On the other hand, we know that Syme frequented the Chestnut Tree Cafe, and that he was too open in his conversations. It is possible that in fact, despite his instinctive goodthinking, he knew he was in danger and killed himself (as Winston knows that many disappearances are suicides).

In the main, however, the disappearance of Syme provides Winston (and the reader) with proof of the evil of Ingsoc; they even murder their own faithful. There were always excuses for the purges of the Soviets - that they needed to secure the revolution - but if you murder your own, you do that in a display of power only. I wonder in fact if it was meant to be another part of the game O Brien was playing with Winston: that Syme's death was nothing to do with Syme, or little to do with him, and everything to do with the thought-criminal, Winston? Clearly when he first speaks to Winston he mentions it deliberately, even teasingly.

The Inner Party like playing games with humanity. That is what they mean by pure power, which is their sole motivation. The games are fun, exciting, rewarding, like hunting. But instead of just killing, first you turn the quarry into whatever you want it to be.

Syme is not really a quarry: more of a diversion. He stands for the wholly contingent nature of humanity and life under Ingsoc. He doesn't even get to stay on the chess team.

While we are on this subject, we could read Parsons as a sort of obverse of Syme. His devotion to Ingsoc is clear, his energies are directed solely towards it. He is a stereotype (more properly a comic stereotype) of the stupid fat man, whereas Syme is thin, weedly, and wiry. Parsons, unlike Syme, who is vaguely solitary (although he does hang around with slightly undesirable elements) has a traditional family. Syme disappears while Parsons is seen in the cellars of the Ministry of Love, before a rapid despatch to Room 101. Parsons will presumably either be re-arrested later, or his strength and stupidity will be put to use in a labour camp. The problem for Parsons is that he has clearly spent his entire sublimating his hatred for Ingsoc into love of it. His rebellion runs deeper than Winston’s because it manifests itself when his conscious mind is not available. Indeed, one could speculate that Parsons has shut down his conscious mind to be rid of it – this of course would be an extreme example of crimestop. “It’s just a matter of reality control,” says Syme. Parsons will probably be rapidly re-arrested and executed, because his story is more fun than Winston’s. Winston was never really a Party man, while if someone as clearly devoted as Parsons could be a thought criminal, well....The Inner Party would love that, and the Outer Party would be terrified. Parsons is also the way that Orwell demonstrates the control of the family: his children are ideologically aggressive, suspicious and most of all, love only the Party. Mrs Parsons is a sort of standing satire – as it does not seem right to Winston to call her “comrade” because she is the last old style “wife and mother” – a type that would be more recognisable to Orwell’s intended audience than to us.
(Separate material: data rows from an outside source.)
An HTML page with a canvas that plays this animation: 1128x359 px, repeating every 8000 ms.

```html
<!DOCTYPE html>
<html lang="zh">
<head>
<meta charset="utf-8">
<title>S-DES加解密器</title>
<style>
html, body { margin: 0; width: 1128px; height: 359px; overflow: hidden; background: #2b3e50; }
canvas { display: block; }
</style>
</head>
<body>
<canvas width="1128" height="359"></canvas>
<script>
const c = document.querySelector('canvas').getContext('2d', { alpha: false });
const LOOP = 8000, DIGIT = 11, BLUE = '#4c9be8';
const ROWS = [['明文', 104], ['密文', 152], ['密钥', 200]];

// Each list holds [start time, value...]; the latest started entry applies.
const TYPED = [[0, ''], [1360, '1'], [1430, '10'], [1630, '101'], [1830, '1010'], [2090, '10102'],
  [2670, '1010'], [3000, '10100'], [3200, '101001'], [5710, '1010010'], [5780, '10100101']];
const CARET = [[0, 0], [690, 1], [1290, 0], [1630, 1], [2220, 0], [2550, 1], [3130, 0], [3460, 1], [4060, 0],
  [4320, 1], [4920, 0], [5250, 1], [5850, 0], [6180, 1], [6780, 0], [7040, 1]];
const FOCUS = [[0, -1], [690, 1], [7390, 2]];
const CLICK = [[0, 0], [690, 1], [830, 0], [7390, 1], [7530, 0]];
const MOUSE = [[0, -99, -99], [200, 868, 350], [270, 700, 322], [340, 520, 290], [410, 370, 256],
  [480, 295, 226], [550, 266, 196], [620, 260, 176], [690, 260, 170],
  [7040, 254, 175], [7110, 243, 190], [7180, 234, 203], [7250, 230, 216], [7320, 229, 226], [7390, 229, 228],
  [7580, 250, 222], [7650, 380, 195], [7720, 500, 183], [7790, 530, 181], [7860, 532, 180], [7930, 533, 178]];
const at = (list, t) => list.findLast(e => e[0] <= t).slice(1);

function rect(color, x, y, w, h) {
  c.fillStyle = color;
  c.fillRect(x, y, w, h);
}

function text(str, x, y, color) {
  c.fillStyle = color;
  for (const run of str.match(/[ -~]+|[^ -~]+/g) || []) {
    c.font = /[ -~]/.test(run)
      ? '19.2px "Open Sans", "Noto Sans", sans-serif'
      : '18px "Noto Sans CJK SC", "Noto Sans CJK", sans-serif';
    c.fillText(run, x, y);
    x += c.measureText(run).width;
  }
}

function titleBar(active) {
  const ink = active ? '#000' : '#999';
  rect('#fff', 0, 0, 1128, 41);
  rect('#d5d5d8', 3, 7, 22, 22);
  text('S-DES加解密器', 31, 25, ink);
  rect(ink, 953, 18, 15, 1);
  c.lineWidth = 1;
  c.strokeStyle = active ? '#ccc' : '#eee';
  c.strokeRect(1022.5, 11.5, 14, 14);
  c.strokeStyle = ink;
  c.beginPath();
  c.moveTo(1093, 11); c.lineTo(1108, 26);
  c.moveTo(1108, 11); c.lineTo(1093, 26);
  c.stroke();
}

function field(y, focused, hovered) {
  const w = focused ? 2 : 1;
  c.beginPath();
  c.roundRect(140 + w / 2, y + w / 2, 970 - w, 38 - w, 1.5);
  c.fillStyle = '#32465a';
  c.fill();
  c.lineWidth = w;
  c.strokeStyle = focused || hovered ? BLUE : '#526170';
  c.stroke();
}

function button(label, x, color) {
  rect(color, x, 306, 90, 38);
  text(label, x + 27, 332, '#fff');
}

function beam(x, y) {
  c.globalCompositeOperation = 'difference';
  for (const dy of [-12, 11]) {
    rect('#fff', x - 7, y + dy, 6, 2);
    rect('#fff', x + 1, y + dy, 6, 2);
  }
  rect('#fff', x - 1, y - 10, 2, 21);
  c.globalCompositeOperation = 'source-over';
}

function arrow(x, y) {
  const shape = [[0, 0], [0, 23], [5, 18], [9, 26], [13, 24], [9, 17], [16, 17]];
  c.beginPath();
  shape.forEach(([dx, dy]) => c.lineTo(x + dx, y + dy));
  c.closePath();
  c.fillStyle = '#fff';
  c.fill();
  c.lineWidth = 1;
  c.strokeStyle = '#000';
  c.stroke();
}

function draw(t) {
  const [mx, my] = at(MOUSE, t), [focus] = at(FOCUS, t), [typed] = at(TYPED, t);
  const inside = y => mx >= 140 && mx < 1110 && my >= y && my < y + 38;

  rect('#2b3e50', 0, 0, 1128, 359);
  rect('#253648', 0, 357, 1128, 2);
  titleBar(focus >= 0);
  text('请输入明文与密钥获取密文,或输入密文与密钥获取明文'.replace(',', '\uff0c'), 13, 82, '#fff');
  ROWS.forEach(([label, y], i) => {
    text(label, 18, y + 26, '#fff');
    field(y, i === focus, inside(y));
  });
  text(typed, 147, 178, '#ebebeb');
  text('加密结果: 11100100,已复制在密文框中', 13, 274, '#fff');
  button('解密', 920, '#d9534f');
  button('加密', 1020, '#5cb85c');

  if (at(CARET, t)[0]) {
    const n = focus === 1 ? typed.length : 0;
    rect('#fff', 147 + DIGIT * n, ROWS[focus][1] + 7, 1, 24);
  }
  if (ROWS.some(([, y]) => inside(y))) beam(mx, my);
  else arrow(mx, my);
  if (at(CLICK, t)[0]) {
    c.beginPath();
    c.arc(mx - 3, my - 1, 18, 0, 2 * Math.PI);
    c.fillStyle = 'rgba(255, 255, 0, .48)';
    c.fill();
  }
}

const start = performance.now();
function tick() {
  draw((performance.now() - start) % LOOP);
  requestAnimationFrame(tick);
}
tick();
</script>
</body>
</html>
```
But that is by the by. Syme and Parsons are opposites and complements, in their intelligences and apparent devotion to Ingsoc. Typically enough, Syme’s crimethink is suggested, or implied, by a subtlety of depiction that matches his fluidity of mind (his discussion of the project in Oldspeak terms – see The Disappearance of Syme), while Parson’s crime is the cry of the idiot who does not know how to articulate his feelings: in his sleep, he simply shouts “Down with Big Brother”. Incidentally, one would have thought that Mrs Parsons would have noticed this....Can’t be long before she is arrested too.

Winston sees Ampleforth arrested, Syme disappearing, Parsons arrested: with Julia, that means that almost everyone he has a conversation with during Parts One and Two is arrested (except Mrs Parsons). The thought occurs: are these people really arrested for their own thoughtcrimes, or are they all, like Syme, meant as amusing ways of making Winston even more afraid of the power and ruthlessness of the Party?

1 comment:

Anonymous said...

Wow. The proof I have now could make someone wind up in jail!